[Plain-text document sources]
╔══

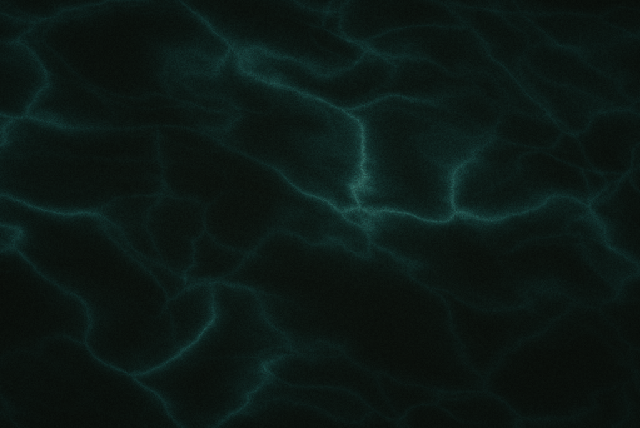
A Shadertoy shader for this texture:

```glsl
#define CELL_SCALE vec2(2.6, 4.2)
#define BRANCH_SCALE vec2(3.6, 7.0)
#define WISP_SCALE vec2(2.2, 5.6)
#define WARP 1.15
#define CORE_WIDTH 0.040
#define HALO_WIDTH 0.17
#define WISP_LIGHT 0.17
#define GRAIN 0.22
#define GRAIN_ROWS 342.0
#define DEEP vec3(0.046, 0.069, 0.051)
#define TEAL vec3(0.035, 0.300, 0.318)
#define GLINT vec3(0.240, 0.180, 0.120)

// Hashes
float hash1(vec2 p) {
    vec3 q = fract(p.xyx * 0.1031);
    q += dot(q, q.yzx + 33.33);
    return fract((q.x + q.y) * q.z);
}

vec2 hash2(vec2 p) {
    return vec2(hash1(p + 17.0), hash1(p + 91.0));
}

// Smooth value noise and its octaves
float noise(vec2 p) {
    vec2 i = floor(p), f = fract(p);
    f = f * f * f * (f * (f * 6.0 - 15.0) + 10.0);
    vec2 e = vec2(0.0, 1.0);
    return mix(mix(hash1(i), hash1(i + e.yx), f.x),
               mix(hash1(i + e.xy), hash1(i + e.yy), f.x), f.y);
}

float fbm(vec2 p) {
    float sum = 0.0, amp = 0.5;
    for (int i = 0; i < 5; i++) {
        sum += amp * (noise(p) - 0.5);
        p = mat2(1.6, 1.2, -1.2, 1.6) * p + 7.3;
        amp *= 0.42;
    }
    return sum;
}

vec2 warp(vec2 p) {
    return vec2(fbm(p + 3.1), fbm(p + 41.7));
}

// Distance to the nearest border between scattered cells
float cellBorder(vec2 p) {
    vec2 cell = floor(p), f = fract(p);
    vec2 nearest = vec2(0.0), nearestCell = vec2(0.0);
    float best = 8.0;
    for (int y = -1; y <= 1; y++)
    for (int x = -1; x <= 1; x++) {
        vec2 o = vec2(x, y);
        vec2 r = o + hash2(cell + o) - f;
        if (dot(r, r) < best) {
            best = dot(r, r);
            nearest = r;
            nearestCell = o;
        }
    }
    float border = 8.0;
    for (int y = -2; y <= 2; y++)
    for (int x = -2; x <= 2; x++) {
        vec2 o = nearestCell + vec2(x, y);
        vec2 r = o + hash2(cell + o) - f;
        vec2 gap = r - nearest;
        if (dot(gap, gap) > 0.0001)
            border = min(border, dot(0.5 * (r + nearest), normalize(gap)));
    }
    return border;
}

// Bright core with a soft halo around a line
float glow(float d) {
    return 0.46 * exp(-d / CORE_WIDTH) + 0.30 * exp(-d / HALO_WIDTH);
}

// Thin bright line along the middle level of a noise field
float wisp(vec2 p, float sharpness) {
    return pow(1.0 - abs(2.0 * noise(p) - 1.0), sharpness);
}

void mainImage(out vec4 fragColor, in vec2 fragCoord) {
    vec2 p = fragCoord / iResolution.y;
    vec2 centred = fragCoord / iResolution.xy - vec2(0.49, 0.54);
    vec2 slanted = p + vec2(0.0, 0.24 * p.x);

    // Main veins along warped cell borders
    vec2 q = slanted * CELL_SCALE;
    vec2 bend = warp(q * 1.2);
    float strength = mix(0.25, 1.1, smoothstep(0.15, 0.85, noise(q * 0.9 + 23.0)));
    float light = strength * glow(cellBorder(q + WARP * bend + 5.0));

    // Finer, weaker branches
    vec2 b = slanted * BRANCH_SCALE + 1.5 * bend;
    float branchPatch = smoothstep(0.25, 0.85, noise(b * 0.6 + 47.0));
    light += 0.42 * branchPatch * glow(cellBorder(b + 0.6 * warp(b) + 19.0));

    // Faint wisps, stretched sideways
    vec2 w = slanted * WISP_SCALE + 1.6 * bend;
    float wispPatch = smoothstep(0.15, 0.75, noise(w * 0.7 + 61.0));
    light += WISP_LIGHT * wispPatch * (wisp(w + 12.0, 7.0) + 0.6 * wisp(w * 1.7 + 34.0, 6.0));

    // Light fades towards the rim
    float vignette = exp(-3.2 * dot(centred, centred));
    light *= vignette;

    // Colour and fine grain
    vec3 color = DEEP * mix(0.75, 1.0, vignette) + TEAL * light;
    color += GLINT * light * light * light;
    vec2 speck = floor(p * GRAIN_ROWS);
    float grain = hash1(speck) + hash1(speck + 211.0) - 1.0;
    color *= 1.0 + GRAIN * grain;

    fragColor = vec4(color, 1.0);
}
```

╚══

**TASK PROMPT**: Which lines of the data include "GLINT"? Copy each of them.

**WRITTEN REPLY**:
#define GLINT vec3(0.240, 0.180, 0.120)
    color += GLINT * light * light * light;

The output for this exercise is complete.